My step-father was a pharmacist’s mate on a Navy ship in the South Pacific. He witnessed first-hand the ravages of war, and patched up the ones he could. He left World War II with Post-Traumatic Stress Disorder that went undiagnosed till he was in his 70s. If he had any faith in God, he lost it during the war. He lived most of his life in negativity and anger - a cynical dark cloud. He wondered, “If there is a God, why is he out to get me?” Needless to say, he and I had a very rocky relationship.
At the age of 82, he had surgery to replace one of his heart valves. During the surgery, he suffered a stroke and nearly died. It was several days before he was able to speak, but when he did, he exclaimed how happy he was to be alive, how grateful he was to God. He was eager to regain his speech because he wanted to talk to me about God. He knew now that God was looking out for him, that God was taking care of him and of everything else. He was unafraid to die, and unafraid to live. He somehow glowed in the presence of God.
The Greek word, metamorphao, from which "transfiguration" is translated, refers both to outwardly visible transformation, and to that which is invisible to the physical eye, that which is deep inside. In fact, I think they go together.

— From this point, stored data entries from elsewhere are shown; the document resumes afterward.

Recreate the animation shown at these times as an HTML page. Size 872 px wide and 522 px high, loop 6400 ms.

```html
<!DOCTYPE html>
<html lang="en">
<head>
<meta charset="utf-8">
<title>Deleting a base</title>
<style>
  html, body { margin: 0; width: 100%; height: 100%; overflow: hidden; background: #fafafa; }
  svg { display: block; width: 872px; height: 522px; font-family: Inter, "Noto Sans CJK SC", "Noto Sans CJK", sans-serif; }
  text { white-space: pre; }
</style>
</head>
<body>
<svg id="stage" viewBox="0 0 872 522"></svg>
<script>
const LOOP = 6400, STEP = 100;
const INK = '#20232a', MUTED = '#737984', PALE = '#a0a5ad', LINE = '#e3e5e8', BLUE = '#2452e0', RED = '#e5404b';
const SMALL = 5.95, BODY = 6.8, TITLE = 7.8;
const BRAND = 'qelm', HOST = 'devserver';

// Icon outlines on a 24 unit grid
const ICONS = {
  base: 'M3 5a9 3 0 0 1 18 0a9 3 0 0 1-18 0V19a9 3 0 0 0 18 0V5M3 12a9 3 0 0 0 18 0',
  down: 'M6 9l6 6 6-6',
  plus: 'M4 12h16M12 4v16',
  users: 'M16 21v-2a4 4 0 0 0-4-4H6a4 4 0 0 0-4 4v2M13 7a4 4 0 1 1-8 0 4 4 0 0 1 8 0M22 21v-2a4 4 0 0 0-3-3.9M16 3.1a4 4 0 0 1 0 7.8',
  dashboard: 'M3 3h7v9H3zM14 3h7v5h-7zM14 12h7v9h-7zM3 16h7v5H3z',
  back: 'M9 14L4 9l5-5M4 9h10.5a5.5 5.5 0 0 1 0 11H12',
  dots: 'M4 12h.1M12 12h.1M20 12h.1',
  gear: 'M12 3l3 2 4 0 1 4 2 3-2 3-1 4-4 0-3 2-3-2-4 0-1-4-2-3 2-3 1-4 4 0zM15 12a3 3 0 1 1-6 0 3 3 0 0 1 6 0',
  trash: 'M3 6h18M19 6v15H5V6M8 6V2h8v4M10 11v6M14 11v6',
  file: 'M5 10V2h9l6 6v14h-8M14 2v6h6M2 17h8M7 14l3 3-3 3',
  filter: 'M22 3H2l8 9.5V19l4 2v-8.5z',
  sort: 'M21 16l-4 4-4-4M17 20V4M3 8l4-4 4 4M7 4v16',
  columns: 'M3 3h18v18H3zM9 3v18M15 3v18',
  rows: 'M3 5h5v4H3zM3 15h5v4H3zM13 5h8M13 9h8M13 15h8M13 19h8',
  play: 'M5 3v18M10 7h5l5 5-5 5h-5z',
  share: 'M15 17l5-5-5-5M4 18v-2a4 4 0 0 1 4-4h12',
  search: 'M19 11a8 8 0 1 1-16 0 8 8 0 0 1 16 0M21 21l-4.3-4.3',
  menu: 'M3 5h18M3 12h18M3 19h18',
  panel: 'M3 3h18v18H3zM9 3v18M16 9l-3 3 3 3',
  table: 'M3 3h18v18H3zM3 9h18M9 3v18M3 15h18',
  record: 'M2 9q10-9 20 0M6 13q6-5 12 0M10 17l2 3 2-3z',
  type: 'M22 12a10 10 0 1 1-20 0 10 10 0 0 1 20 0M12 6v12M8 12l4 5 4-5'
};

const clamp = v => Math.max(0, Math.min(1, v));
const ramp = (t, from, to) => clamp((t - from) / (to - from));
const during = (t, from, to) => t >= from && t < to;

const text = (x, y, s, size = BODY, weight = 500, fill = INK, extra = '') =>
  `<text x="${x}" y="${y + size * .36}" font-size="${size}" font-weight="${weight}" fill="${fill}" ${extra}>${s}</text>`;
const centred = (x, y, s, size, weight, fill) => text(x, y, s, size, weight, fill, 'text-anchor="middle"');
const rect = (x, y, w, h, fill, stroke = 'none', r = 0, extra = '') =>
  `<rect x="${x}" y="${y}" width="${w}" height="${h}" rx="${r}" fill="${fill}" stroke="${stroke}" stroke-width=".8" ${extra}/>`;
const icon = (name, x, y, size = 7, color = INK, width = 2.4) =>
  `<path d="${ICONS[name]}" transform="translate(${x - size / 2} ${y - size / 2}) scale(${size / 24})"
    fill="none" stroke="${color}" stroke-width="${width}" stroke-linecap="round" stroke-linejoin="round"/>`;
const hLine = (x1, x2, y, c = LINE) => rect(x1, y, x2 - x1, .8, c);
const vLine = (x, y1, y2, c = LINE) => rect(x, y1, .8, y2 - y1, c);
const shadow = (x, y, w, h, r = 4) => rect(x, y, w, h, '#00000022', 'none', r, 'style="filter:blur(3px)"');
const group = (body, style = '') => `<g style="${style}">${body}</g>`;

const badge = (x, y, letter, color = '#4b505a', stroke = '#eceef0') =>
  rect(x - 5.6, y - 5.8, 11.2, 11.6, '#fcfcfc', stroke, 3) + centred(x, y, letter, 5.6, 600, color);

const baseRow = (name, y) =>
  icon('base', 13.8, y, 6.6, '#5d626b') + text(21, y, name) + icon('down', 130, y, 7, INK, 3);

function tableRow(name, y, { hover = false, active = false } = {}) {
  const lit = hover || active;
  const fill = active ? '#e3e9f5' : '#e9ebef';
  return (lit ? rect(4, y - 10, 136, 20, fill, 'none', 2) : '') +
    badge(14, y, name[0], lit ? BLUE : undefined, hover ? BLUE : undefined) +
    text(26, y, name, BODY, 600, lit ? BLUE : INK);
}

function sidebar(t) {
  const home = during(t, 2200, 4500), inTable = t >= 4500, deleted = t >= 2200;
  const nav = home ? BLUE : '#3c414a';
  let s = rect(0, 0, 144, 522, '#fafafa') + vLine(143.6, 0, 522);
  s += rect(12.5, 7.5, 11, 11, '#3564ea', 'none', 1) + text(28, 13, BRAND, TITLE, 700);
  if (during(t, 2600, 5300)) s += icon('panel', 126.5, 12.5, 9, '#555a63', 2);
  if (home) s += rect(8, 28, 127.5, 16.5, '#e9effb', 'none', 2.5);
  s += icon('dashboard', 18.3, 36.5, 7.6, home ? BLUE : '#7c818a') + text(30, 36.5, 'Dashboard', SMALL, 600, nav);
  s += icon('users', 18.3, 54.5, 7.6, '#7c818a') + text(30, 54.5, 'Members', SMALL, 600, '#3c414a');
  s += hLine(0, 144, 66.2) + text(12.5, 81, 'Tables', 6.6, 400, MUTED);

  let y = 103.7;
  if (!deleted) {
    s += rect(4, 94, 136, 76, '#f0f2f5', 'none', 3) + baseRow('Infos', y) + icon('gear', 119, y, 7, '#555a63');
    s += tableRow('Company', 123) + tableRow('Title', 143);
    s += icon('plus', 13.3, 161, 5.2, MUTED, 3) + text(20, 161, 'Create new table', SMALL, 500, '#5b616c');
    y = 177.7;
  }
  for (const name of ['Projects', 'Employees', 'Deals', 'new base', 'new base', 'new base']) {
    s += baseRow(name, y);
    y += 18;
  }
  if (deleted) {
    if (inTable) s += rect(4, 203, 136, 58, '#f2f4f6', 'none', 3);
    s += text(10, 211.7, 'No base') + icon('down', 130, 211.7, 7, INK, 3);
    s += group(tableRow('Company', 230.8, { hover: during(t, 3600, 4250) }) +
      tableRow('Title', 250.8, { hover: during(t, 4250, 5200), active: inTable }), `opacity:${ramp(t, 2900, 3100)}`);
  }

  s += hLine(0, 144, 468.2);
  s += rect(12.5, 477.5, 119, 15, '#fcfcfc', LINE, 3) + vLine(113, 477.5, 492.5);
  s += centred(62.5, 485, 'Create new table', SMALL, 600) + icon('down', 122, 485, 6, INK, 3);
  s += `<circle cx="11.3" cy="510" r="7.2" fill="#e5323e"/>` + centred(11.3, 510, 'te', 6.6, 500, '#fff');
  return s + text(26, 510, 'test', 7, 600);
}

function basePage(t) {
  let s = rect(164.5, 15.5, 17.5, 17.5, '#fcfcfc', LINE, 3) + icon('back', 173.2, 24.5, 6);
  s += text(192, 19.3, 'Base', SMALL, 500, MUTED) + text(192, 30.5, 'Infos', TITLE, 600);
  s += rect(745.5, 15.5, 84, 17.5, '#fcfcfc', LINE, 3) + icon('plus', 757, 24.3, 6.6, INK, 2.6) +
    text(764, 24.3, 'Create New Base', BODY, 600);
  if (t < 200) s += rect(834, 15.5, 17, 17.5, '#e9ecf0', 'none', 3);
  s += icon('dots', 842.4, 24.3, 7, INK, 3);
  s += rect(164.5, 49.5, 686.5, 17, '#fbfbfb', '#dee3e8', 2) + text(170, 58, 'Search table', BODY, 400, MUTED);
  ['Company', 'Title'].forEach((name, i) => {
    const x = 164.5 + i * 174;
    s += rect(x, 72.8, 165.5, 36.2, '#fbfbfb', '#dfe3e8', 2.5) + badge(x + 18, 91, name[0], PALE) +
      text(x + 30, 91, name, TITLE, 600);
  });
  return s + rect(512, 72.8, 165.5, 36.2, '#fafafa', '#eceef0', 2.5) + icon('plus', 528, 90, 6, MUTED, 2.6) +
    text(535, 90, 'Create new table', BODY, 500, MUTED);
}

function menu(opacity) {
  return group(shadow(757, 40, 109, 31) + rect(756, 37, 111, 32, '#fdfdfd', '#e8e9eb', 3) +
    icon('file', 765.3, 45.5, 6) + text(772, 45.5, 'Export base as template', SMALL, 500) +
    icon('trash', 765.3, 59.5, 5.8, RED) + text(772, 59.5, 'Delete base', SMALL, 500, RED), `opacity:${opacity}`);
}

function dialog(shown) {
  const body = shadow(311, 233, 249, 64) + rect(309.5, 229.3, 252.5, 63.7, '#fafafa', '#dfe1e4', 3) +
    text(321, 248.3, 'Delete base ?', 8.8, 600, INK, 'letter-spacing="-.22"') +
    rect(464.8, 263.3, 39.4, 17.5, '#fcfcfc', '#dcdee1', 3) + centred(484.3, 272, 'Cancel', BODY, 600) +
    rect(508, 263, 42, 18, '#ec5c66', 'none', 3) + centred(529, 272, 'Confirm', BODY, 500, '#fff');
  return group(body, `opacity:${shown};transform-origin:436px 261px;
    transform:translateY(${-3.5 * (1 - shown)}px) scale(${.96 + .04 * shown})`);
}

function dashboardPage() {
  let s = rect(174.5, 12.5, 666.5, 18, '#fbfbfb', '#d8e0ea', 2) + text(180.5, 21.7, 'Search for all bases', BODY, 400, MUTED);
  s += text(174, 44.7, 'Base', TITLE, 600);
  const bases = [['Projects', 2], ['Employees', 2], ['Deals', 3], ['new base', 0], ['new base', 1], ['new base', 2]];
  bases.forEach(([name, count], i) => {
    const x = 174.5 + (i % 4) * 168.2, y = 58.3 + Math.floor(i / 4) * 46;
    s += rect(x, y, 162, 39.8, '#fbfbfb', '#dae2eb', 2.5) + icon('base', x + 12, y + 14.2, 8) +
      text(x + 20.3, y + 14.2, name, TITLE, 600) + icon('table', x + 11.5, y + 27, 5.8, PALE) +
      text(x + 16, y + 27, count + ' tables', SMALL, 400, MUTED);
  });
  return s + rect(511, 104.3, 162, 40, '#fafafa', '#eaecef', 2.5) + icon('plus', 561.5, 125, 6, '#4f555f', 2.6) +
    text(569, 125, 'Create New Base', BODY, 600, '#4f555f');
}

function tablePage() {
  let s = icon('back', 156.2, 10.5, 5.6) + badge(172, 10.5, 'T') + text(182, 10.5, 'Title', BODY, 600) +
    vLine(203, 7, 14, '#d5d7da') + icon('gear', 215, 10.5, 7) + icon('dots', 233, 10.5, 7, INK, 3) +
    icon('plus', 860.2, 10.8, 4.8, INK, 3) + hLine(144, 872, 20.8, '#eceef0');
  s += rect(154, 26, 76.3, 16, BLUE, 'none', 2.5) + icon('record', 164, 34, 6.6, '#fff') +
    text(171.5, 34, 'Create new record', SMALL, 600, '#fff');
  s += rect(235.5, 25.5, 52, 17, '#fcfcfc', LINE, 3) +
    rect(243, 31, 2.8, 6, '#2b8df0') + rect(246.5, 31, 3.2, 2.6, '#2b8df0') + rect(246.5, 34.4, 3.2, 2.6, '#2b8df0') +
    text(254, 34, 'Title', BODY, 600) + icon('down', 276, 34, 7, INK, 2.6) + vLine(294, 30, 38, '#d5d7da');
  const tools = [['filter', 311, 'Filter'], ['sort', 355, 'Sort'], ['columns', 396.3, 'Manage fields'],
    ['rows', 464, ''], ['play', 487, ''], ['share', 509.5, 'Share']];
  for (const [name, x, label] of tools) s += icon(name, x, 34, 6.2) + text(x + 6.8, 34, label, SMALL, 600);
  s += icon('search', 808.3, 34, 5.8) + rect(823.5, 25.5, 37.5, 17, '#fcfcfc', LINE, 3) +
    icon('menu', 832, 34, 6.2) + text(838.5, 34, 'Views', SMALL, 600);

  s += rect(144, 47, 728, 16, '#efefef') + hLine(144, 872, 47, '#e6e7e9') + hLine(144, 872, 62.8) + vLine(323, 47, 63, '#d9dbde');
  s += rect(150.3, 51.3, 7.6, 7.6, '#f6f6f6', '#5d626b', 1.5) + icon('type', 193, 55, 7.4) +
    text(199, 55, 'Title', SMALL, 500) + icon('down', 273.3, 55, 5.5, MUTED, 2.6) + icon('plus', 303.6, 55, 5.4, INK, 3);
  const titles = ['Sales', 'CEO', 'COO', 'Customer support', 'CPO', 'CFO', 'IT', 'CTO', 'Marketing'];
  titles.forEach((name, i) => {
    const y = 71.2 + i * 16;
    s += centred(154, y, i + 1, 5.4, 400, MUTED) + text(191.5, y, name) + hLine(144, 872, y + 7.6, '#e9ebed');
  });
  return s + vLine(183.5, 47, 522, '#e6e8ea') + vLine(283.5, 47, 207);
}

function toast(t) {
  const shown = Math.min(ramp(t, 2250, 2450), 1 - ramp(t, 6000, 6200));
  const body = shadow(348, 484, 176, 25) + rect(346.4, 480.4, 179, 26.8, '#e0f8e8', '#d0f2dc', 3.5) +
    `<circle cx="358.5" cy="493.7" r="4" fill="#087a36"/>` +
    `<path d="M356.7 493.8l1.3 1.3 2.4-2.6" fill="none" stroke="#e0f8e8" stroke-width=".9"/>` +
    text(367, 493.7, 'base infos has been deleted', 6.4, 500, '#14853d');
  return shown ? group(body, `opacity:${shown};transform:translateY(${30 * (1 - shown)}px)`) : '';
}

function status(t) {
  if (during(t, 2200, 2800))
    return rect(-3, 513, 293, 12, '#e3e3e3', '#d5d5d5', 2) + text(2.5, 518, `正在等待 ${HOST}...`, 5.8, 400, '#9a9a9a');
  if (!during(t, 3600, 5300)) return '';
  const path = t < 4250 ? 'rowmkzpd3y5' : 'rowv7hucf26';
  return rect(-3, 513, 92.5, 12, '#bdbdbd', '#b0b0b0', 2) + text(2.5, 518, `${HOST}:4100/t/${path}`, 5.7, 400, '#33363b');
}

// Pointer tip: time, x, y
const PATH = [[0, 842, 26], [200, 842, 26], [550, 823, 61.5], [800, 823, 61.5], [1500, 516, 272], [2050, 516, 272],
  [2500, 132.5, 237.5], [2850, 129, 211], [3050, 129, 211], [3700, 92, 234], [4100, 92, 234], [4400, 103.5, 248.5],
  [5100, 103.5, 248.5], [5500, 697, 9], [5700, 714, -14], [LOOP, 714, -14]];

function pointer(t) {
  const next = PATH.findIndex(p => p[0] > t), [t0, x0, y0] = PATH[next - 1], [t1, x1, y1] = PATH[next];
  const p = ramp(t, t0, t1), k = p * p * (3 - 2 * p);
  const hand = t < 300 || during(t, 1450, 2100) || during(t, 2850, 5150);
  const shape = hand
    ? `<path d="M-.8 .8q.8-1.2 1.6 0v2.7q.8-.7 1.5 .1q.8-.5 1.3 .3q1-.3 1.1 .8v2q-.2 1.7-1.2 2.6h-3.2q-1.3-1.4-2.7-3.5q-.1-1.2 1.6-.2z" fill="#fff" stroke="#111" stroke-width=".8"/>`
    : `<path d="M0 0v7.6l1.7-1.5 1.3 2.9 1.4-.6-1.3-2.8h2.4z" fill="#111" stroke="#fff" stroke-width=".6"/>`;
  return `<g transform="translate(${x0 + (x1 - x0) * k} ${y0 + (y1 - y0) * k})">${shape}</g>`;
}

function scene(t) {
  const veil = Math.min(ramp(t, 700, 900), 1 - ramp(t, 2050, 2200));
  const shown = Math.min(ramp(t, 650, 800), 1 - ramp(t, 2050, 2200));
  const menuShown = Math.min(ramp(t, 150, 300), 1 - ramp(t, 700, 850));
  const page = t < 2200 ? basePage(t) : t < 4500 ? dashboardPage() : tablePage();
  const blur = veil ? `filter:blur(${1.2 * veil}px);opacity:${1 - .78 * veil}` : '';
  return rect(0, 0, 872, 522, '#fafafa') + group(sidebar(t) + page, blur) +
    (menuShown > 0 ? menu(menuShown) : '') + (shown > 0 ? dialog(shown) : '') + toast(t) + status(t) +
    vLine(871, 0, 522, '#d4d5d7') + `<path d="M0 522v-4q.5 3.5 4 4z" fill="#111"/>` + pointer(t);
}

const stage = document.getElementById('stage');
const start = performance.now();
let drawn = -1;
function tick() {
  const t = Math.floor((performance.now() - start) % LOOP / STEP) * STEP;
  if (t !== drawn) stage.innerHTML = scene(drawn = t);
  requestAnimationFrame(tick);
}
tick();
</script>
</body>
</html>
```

I think that we glow outwardly, when we've been inwardly transformed by a close encounter with God.
I’m sure I glowed as well in that moment, after encountering Arlo in his transfigured state. I’m sure that our later conversations put each of us in the presence of God. Inside each person is that spark of divinity, implanted at our creation in God’s image, and rekindled when God became human and walked among us. Each of us is capable of being a transformative, transfigurative presence for each other, and each of us is capable of recognizing that presence of God in each other. But we must be willing to bare our souls of their protective covering in order to listen to each other’s hearts. When two souls are bared, the magnificence that exists between the two is a divine relationship, God is right there, and it glows.
What have been the important transformations in your life, or ones that you’ve witnessed in others? Is it recovery from addiction and the mending of a life, the healing of a relationship, recovery from physical or mental illness? What about a young person who was just headed in the wrong direction who suddenly turns a corner and rights themselves? Even someone who is suffering with illness, who is finally able to die a peaceful death. All of these experiences are transformative and transfiguring, for those who experience them and for those who witness them. These are places where we’re likely to encounter God, and most likely to let God into our lives. This is where we’re most likely to give God the glory for this transformation, because we realize that it didn’t happen by accident, and that we ourselves didn’t do it alone. We see the face of God shining in the community that supports us, in the professionals who guide us, in our families and friends, and even in ourselves. But while it may be tempting to stay there on the mountain, basking in the glow of Christ’s face, to build dwellings and stay there forever, these are the very moments that we’re called to share. We have to go down the mountain and tell of what we’ve experienced, so that others might bask in that glow as well.
As we enter into Lent, that season when we try to go deeper with God, let’s see if we can learn to notice God’s transformative glow within ourselves, within each other, and in the people we meet in our everyday lives. And let’s be sure to share our mountain-top experiences, so that Christ can glow right here within us, amongst us and between us.
Amen.

Saint John’s Episcopal Church

237 Pleasant StreetFranklin, MA 02038508.528.2387stjohns.franklin@verizon.netParish Profile